◆ DATA

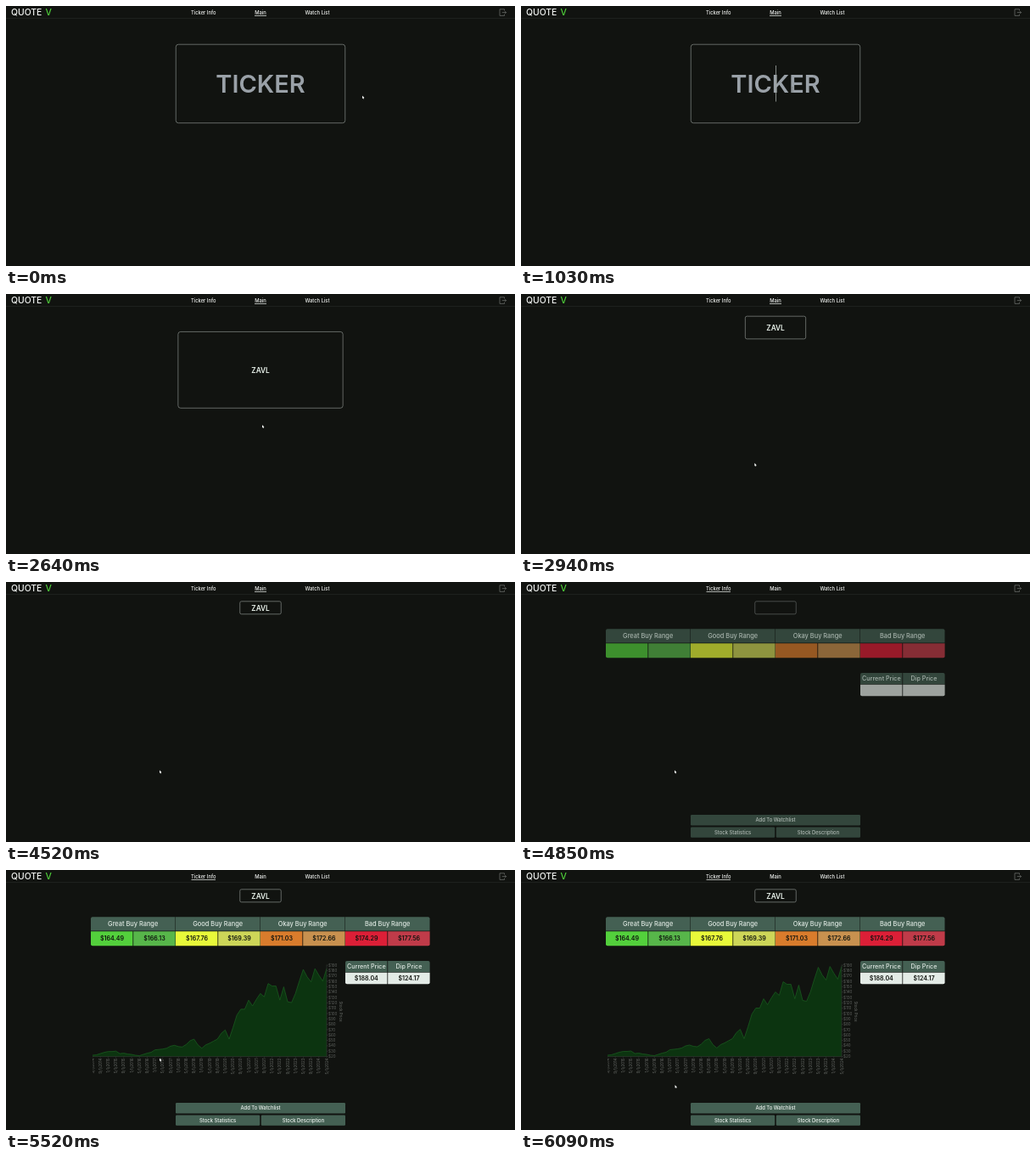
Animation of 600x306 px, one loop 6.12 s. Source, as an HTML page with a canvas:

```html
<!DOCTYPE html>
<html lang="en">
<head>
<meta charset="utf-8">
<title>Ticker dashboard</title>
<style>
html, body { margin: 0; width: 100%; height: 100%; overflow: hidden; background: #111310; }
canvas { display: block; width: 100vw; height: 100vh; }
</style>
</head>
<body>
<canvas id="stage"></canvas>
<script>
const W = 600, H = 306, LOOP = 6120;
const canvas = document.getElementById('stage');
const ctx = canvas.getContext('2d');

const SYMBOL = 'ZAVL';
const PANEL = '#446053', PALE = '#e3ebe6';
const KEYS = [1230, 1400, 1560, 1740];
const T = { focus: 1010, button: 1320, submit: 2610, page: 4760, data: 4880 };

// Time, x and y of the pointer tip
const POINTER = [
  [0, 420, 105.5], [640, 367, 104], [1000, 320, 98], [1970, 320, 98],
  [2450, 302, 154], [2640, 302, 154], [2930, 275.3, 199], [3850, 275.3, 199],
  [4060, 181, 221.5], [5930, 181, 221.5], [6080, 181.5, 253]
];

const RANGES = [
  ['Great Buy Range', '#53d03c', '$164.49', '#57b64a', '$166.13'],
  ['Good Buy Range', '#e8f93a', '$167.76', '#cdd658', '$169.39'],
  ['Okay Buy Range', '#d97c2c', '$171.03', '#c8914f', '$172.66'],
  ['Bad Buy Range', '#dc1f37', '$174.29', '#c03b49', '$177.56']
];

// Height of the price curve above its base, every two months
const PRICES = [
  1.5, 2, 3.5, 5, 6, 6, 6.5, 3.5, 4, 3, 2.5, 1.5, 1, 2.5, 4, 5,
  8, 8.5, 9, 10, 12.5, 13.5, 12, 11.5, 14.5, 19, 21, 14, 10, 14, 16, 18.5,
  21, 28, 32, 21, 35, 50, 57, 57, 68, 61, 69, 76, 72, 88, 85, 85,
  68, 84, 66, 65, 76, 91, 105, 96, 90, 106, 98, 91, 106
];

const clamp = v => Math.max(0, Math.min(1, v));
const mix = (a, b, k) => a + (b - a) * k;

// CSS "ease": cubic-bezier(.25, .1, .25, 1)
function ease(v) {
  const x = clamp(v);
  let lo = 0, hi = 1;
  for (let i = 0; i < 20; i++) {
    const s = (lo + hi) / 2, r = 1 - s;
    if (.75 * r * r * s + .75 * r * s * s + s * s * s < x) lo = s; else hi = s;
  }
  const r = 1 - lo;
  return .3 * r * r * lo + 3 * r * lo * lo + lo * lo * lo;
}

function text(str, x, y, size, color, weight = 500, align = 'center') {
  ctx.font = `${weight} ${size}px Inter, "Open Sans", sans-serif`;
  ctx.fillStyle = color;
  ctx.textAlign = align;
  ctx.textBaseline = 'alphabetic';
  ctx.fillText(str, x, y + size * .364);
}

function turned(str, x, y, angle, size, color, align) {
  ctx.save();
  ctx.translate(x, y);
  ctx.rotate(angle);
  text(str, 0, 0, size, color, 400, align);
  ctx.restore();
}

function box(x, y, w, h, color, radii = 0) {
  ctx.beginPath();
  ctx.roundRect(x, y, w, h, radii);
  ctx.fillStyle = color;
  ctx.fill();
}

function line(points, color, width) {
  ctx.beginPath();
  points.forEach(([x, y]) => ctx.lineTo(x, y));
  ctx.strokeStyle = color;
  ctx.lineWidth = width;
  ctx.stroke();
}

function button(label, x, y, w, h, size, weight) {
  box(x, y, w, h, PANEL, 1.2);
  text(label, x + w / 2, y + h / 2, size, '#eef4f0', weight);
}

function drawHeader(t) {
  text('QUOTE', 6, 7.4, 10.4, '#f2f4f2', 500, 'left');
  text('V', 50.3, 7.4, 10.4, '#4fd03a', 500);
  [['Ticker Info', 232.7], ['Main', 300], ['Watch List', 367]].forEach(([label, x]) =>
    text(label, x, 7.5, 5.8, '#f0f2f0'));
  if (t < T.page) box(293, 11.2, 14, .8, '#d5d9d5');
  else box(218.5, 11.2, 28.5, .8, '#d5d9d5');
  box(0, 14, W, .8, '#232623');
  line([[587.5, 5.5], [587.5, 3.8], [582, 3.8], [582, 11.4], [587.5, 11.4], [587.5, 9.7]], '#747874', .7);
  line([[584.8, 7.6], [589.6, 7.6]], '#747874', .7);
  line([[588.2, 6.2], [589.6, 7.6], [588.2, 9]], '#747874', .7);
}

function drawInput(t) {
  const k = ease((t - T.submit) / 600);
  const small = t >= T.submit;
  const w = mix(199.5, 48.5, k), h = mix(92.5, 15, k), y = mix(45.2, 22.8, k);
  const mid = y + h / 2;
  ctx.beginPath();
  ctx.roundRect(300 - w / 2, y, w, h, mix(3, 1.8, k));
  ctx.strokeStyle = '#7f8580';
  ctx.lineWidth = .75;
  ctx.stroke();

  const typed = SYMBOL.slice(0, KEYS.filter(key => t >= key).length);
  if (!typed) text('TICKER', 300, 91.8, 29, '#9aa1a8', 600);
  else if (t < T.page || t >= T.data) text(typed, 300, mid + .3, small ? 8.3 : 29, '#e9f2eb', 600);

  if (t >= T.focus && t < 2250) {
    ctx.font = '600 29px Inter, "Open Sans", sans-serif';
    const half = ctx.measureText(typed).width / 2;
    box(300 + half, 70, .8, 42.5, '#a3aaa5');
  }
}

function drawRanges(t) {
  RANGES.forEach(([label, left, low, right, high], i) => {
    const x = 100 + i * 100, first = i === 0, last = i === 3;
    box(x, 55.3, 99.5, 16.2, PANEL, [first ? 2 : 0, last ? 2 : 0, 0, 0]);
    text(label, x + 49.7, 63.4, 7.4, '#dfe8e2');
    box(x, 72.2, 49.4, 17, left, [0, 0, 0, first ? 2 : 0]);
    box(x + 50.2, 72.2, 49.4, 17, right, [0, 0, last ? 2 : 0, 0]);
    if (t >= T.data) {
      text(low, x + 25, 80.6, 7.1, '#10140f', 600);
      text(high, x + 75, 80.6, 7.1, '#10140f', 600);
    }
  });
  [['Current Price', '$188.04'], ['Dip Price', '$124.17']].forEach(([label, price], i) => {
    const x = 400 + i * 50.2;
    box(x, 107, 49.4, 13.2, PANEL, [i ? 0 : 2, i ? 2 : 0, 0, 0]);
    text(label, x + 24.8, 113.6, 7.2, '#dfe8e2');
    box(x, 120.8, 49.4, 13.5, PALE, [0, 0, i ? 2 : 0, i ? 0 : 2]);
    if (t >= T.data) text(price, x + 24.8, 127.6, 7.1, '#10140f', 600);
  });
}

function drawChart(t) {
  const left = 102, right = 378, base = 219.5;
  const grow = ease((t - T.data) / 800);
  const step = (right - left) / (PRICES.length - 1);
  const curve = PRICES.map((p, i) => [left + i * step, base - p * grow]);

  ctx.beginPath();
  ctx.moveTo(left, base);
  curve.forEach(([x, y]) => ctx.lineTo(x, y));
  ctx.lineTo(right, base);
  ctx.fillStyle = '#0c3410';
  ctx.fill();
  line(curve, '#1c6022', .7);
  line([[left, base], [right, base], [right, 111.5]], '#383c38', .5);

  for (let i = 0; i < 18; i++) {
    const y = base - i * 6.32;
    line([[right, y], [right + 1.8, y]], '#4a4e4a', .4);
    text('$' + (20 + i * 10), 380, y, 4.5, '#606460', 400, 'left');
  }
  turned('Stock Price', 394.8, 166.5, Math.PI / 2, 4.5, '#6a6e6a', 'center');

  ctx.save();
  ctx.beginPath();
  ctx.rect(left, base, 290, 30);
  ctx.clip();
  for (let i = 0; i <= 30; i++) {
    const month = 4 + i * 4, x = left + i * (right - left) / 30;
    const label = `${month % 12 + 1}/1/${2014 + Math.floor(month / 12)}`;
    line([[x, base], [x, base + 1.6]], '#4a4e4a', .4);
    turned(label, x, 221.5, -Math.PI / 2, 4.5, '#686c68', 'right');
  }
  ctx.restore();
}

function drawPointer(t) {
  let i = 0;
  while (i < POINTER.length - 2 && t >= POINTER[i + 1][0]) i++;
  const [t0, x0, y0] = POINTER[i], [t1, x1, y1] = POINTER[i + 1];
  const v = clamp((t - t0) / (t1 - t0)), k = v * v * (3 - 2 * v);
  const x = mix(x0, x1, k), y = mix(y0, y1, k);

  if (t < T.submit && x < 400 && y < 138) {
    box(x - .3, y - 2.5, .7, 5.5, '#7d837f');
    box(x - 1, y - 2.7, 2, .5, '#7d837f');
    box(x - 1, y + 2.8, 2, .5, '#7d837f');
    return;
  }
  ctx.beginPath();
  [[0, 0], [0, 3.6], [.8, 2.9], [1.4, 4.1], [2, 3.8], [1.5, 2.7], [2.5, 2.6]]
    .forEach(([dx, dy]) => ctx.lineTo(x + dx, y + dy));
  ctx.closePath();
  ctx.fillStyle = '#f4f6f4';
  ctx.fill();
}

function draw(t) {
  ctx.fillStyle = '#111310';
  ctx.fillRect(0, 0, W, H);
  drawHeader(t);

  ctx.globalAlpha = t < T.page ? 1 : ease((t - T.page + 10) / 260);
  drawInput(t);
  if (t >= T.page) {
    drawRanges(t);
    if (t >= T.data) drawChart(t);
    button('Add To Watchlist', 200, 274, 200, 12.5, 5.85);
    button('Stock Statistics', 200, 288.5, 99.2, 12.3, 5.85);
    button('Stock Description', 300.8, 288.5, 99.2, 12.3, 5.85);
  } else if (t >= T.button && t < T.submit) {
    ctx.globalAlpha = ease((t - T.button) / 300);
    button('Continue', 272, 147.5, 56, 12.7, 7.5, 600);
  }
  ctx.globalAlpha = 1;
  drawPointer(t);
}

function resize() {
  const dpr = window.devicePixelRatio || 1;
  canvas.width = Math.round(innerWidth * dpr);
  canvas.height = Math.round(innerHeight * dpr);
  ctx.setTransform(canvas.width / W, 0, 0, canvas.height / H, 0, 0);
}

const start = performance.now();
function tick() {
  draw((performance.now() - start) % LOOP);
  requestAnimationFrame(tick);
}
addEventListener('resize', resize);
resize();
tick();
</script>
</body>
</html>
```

◆ TASK DIRECTIONS
Collect each line above holding the string "color".

◆ RESPONSE BOX
function text(str, x, y, size, color, weight = 500, align = 'center') {
  ctx.fillStyle = color;
function turned(str, x, y, angle, size, color, align) {
  text(str, 0, 0, size, color, 400, align);
function box(x, y, w, h, color, radii = 0) {
  ctx.fillStyle = color;
function line(points, color, width) {
  ctx.strokeStyle = color;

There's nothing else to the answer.